A draft of the next-generation legislation, RoHS 2, would have restricted lead levels to no more than 0.1 percent by weight in alloys for a much broader range of products. The lead exemption was scheduled to expire July 21, 2016. However, an application requesting the renewal of the lead exemption was submitted in January 2015. The parliament was expected to respond by January 2016 and either agree to renew the lead exemption or instead impose the 0.1 weight percent limitation sometime between Jan. 21 and July 21, 2017.

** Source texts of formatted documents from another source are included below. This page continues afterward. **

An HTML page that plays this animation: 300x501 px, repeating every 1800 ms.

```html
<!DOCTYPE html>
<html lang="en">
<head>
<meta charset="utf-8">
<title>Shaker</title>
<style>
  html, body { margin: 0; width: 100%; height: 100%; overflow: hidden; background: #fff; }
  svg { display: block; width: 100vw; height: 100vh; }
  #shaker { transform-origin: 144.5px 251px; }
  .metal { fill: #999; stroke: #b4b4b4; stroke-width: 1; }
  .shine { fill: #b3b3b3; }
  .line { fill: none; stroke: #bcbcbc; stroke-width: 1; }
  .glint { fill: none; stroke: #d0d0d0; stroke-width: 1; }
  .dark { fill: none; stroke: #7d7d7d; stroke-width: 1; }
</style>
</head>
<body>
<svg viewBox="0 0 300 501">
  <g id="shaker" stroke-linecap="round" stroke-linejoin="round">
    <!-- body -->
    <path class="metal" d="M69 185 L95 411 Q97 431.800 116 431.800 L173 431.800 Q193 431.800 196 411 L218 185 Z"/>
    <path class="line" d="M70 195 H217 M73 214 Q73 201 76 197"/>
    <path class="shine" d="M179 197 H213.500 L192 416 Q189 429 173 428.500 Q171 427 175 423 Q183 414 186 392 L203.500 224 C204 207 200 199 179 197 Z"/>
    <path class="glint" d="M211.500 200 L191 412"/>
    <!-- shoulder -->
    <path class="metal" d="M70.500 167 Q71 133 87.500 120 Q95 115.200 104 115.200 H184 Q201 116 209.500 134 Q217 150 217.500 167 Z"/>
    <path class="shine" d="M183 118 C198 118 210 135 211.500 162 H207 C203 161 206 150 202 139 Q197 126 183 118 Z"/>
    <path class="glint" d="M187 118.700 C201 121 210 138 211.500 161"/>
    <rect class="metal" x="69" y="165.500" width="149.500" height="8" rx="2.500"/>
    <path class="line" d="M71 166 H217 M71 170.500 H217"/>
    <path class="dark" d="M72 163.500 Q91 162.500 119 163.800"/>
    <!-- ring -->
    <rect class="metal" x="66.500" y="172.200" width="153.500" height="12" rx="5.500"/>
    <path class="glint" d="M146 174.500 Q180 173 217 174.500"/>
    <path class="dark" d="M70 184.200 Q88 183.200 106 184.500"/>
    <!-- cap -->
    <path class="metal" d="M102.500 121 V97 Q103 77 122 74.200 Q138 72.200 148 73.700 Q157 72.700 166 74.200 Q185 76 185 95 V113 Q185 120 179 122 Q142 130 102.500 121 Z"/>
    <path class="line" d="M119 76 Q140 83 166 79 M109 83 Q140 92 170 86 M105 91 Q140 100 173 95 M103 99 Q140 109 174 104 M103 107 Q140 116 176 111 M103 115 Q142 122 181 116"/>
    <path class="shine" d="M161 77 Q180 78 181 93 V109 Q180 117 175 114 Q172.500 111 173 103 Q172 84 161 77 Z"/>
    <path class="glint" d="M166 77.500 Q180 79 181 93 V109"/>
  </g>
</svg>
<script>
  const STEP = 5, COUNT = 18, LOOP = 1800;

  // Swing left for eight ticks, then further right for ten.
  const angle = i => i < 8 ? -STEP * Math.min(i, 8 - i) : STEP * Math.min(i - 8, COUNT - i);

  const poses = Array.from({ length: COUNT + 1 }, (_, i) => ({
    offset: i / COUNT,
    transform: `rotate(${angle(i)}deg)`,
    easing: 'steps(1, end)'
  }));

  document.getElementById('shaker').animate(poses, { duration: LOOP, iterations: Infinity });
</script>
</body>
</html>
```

If implemented, this regulatory change would have affected American machine shops that import leaded steels, aluminum alloys and brasses from Europe and those that export individual parts and components of assembled products to markets in the EU. Metalworking fluid manufacturers would have scrambled to evaluate and probably reformulate metalworking and metal removal fluids for use with new low-lead alloys and more demanding machining conditions for these alloys.

Parliament postponed its announcement of a ruling on the lead exemption until mid-April, 2016. But no further information was forthcoming, and 2016 passed into 2017 without an update on the lead exemption to RoHS.

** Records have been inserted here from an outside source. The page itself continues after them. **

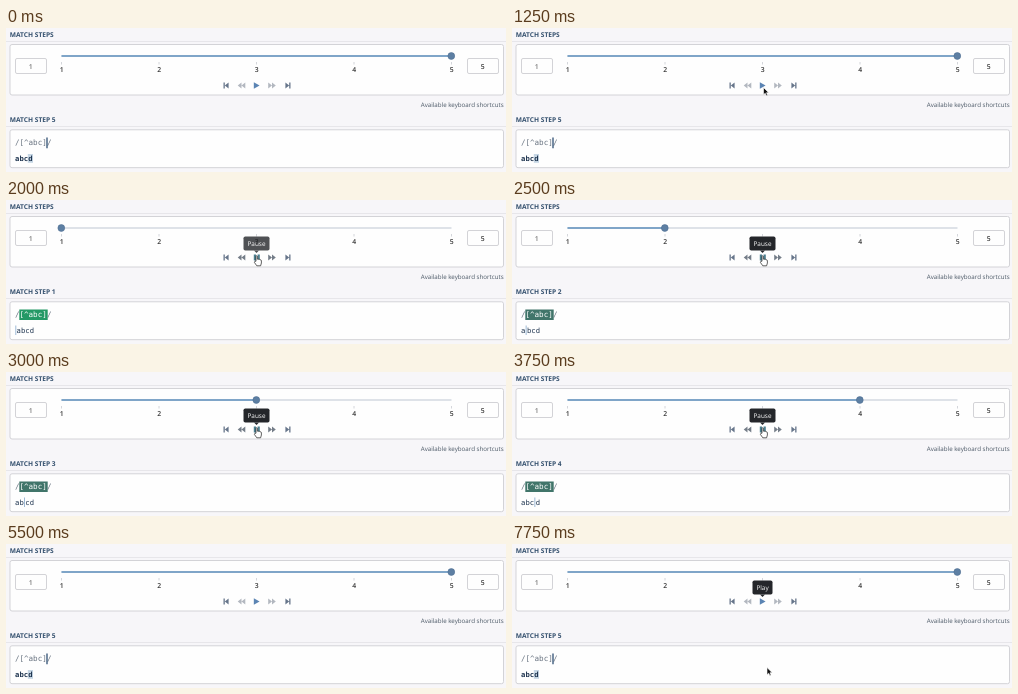
An HTML page for the animation above (8 s loop, 500 px wide and 144 px high).

```html
<!DOCTYPE html>
<html lang="en">
<head>
<meta charset="utf-8">
<title>Match steps</title>
<style>
html, body { margin: 0; width: 100%; height: 100%; overflow: hidden; background: #f7f6f9; }
svg { display: block; width: 500px; height: 144px; font-family: "Open Sans", sans-serif; text-rendering: geometricPrecision; }
.title { font-size: 6.6px; font-weight: 700; fill: #34506e; }
.mid { text-anchor: middle; font-size: 6.8px; font-weight: 600; fill: #333; }
.code { font-family: "DejaVu Sans Mono", monospace; font-size: 7.6px; white-space: pre; }
.box { fill: #fefefe; stroke: #d3d3d7; }
.rule { stroke: #e7e6ea; }
.dark { fill: #66758a; }
</style>
</head>
<body>
<svg viewBox="0 0 500 144">
  <path class="rule" d="M0 13.5H500M0 98.5H500"/>
  <text class="title" x="3.8" y="8.8">MATCH STEPS</text>
  <rect class="box" x="4" y="16.5" width="493.5" height="50.5" rx="2"/>
  <rect class="box" x="9.5" y="30.5" width="31" height="15" rx="1.5"/>
  <rect class="box" x="461.5" y="30.5" width="31" height="15" rx="1.5"/>
  <text class="mid" x="24.8" y="40.6" style="fill:#777">1</text>
  <text class="mid" x="476.8" y="40.6">5</text>
  <g id="ticks"></g>
  <path d="M55.5 28H445.5" stroke="#d3d9e1" stroke-width="1.6"/>
  <path id="fill" stroke="#7fa5c8" stroke-width="1.8"/>
  <circle id="knob" cy="28" r="3.4" fill="#5d7fa3" stroke="#4f6f92" stroke-width=".6"/>

  <path class="dark" d="M217.5 54.5h1.3v6h-1.3zM222.6 54.5v6l-3.8-3z"/>
  <path class="skip" d="M235.5 54.5v6l-3.8-3zM239.3 54.5v6l-3.8-3z"/>
  <path id="play" d="M247.8 54.2l5.8 3.3-5.8 3.3z" fill="#5b84b3"/>
  <path id="pause" d="M247.8 54.5h2.2v6h-2.2zM251.6 54.5h2.2v6h-2.2z" fill="#4d7f8f"/>
  <path class="skip" d="M262.2 54.5v6l3.8-3zM266 54.5v6l3.8-3z"/>
  <path class="dark" d="M279.4 54.5v6l3.8-3zM283.2 54.5h1.3v6h-1.3z"/>

  <g id="tip">
    <rect id="tipBox" y="36.5" height="14" rx="1.8" fill="#24262a"/>
    <path d="M248 50.4h5l-2.5 2.6z" fill="#24262a"/>
    <text id="tipText" class="mid" x="250.5" y="45.8" style="fill:#fff;font-size:6.4px;font-weight:400"></text>
  </g>

  <text x="497.7" y="79.1" text-anchor="end" font-size="6.2" fill="#4b5866">Available keyboard shortcuts</text>
  <text id="title" class="title" x="3.8" y="93.8"></text>
  <rect class="box" x="4" y="101.8" width="493.5" height="37.9" rx="2"/>
  <rect id="mark" x="13.3" y="109.5" width="28.4" height="10.5"/>
  <g class="code">
    <text x="9" y="117.4" fill="#687380">/</text>
    <text id="set" x="13.4" y="117.4">[^abc]</text>
    <text x="41" y="117.4" fill="#687380">/</text>
  </g>
  <path id="patternCaret" d="M41 109.6V120.2" stroke="#2f4f73" stroke-width="1.3"/>
  <rect id="found" x="21.8" y="126" width="5.2" height="8.8" fill="#c6d6e4"/>
  <g id="letters" class="code" style="font-size:7.2px" fill="#1f3550"></g>
  <path id="caret" stroke="#9db9d6"/>

  <path id="arrow" d="M0 0V7.2L1.7 5.7 2.9 8.3 4.1 7.7 3 5.2H5.2Z" fill="#111" stroke="#fff" stroke-width=".6"/>
  <path id="hand" transform="translate(248 55)" fill="#fff" stroke="#222" stroke-width=".7"
    d="M2 6.2V1.2Q2.7 .2 3.4 1.2V4.2Q4.2 3.6 4.8 4.5 5.6 4 6.1 4.8 7.2 4.5 7.4 5.6V8L6.6 10.8H2.8L.4 7.4Q.4 6 2 6.2Z"/>
</svg>
<script>
const $ = id => document.getElementById(id);
const add = (parent, tag, attrs, text = "") => {
  const el = document.createElementNS("http://www.w3.org/2000/svg", tag);
  for (const k in attrs) el.setAttribute(k, attrs[k]);
  el.textContent = text;
  return parent.appendChild(el);
};
const show = (id, on) => $(id).style.display = on ? "" : "none";
const stepX = n => 55.5 + 97.5 * (n - 1);

for (let n = 1; n <= 5; n++) {
  add($("ticks"), "path", { d: `M${stepX(n)} 34v2.5`, stroke: "#c9ccd2", "stroke-width": .8 });
  add($("ticks"), "text", { x: stepX(n) + .2, y: 44, class: "mid" }, n);
}
const letters = [..."abcd"].map(c => add($("letters"), "text", { y: 132.8 }, c));

// Each cue changes only the listed parts of the state.
const idle = { step: 5, playing: false, tip: "", alpha: 1, arrow: null, hand: false };
const cues = [
  [0, idle],
  [750, { arrow: [256, 122] }],
  [1000, { arrow: [254, 90] }],
  [1250, { arrow: [251.5, 59.5] }],
  [1500, { arrow: null, hand: true, tip: "Play", alpha: .8 }],
  [1750, { alpha: 1 }],
  [2000, { step: 1, playing: true, tip: "Pause", alpha: .8 }],
  [2250, { alpha: 1 }],
  [2500, { step: 2 }],
  [3000, { step: 3 }],
  [3750, { step: 4 }],
  [4250, { step: 5 }],
  [4750, { playing: false, tip: "Play" }],
  [5000, { hand: false, arrow: [255, 124] }],
  [5250, { arrow: null, alpha: .4 }],
  [5500, idle],
  [7750, { tip: "Play", arrow: [255, 123.5] }]
];

function draw(t) {
  const s = Object.assign({}, ...cues.filter(c => c[0] <= t).map(c => c[1]));
  const done = s.step === 5, x = stepX(s.step);

  $("fill").setAttribute("d", `M55.5 28H${x}`);
  $("knob").setAttribute("cx", x - .2);
  $("title").textContent = "MATCH STEP " + s.step;
  show("play", !s.playing);
  show("pause", s.playing);
  for (const el of document.querySelectorAll(".skip"))
    el.setAttribute("fill", s.playing ? "#747d88" : "#b3b8c0");

  show("tip", s.tip);
  $("tip").setAttribute("opacity", s.alpha);
  $("tipText").textContent = s.tip;
  const w = s.tip === "Pause" ? 26 : 20;
  $("tipBox").setAttribute("x", 250.5 - w / 2);
  $("tipBox").setAttribute("width", w);

  show("mark", !done);
  $("mark").setAttribute("fill", s.step === 1 ? "#249966" : "#41756a");
  $("set").setAttribute("fill", done ? "#687380" : "#fff");
  show("patternCaret", done);
  show("found", done);
  show("caret", !done);
  const at = s.step - 1;
  $("caret").setAttribute("d", `M${9.8 + 4.35 * at} 125.5v9.5`);
  letters.forEach((el, i) => {
    el.setAttribute("x", 9.1 + 4.35 * i + (!done && i >= at ? 1.5 : 0));
    el.setAttribute("font-weight", done ? 700 : 400);
  });

  show("arrow", s.arrow);
  if (s.arrow) $("arrow").setAttribute("transform", `translate(${s.arrow})`);
  show("hand", s.hand);
}

const start = performance.now();
(function tick() {
  draw((performance.now() - start) % 8000);
  requestAnimationFrame(tick);
})();
</script>
</body>
</html>
```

On Sept. 19, 2017, the European Commission published three draft delegated directives that propose continuing the RoHS exemption for lead. The directives propose extending the RoHS exemption for steel and copper alloys through July 21, 2021 for product categories 1-7 and 10 in Annex 3 of RoHS II (household appliances, electric tools, consumer and lighting equipment, toys, etc.) Expiration dates are more generous for categories 8 (medical devices) and 9 (monitoring equipment).

Free noted that the situation is less clear for aluminum alloys. “The exemption for aluminum alloys deliberately produced with lead for machining purposes will expire three years after the publication of the delegated directive in the Official Journal. This allows time for the metalworking industry to assess lead-free alternatives and adapt their processes. But the timeline is uncertain.”

The three RoHS exemption directives may be viewed online at the following European Commission web site links:  for lead as an alloying element in steel, for lead as an alloying element in copper and for lead as an alloying element in aluminum. There is a four-week window for feedback, acknowledged or anonymous, via the website.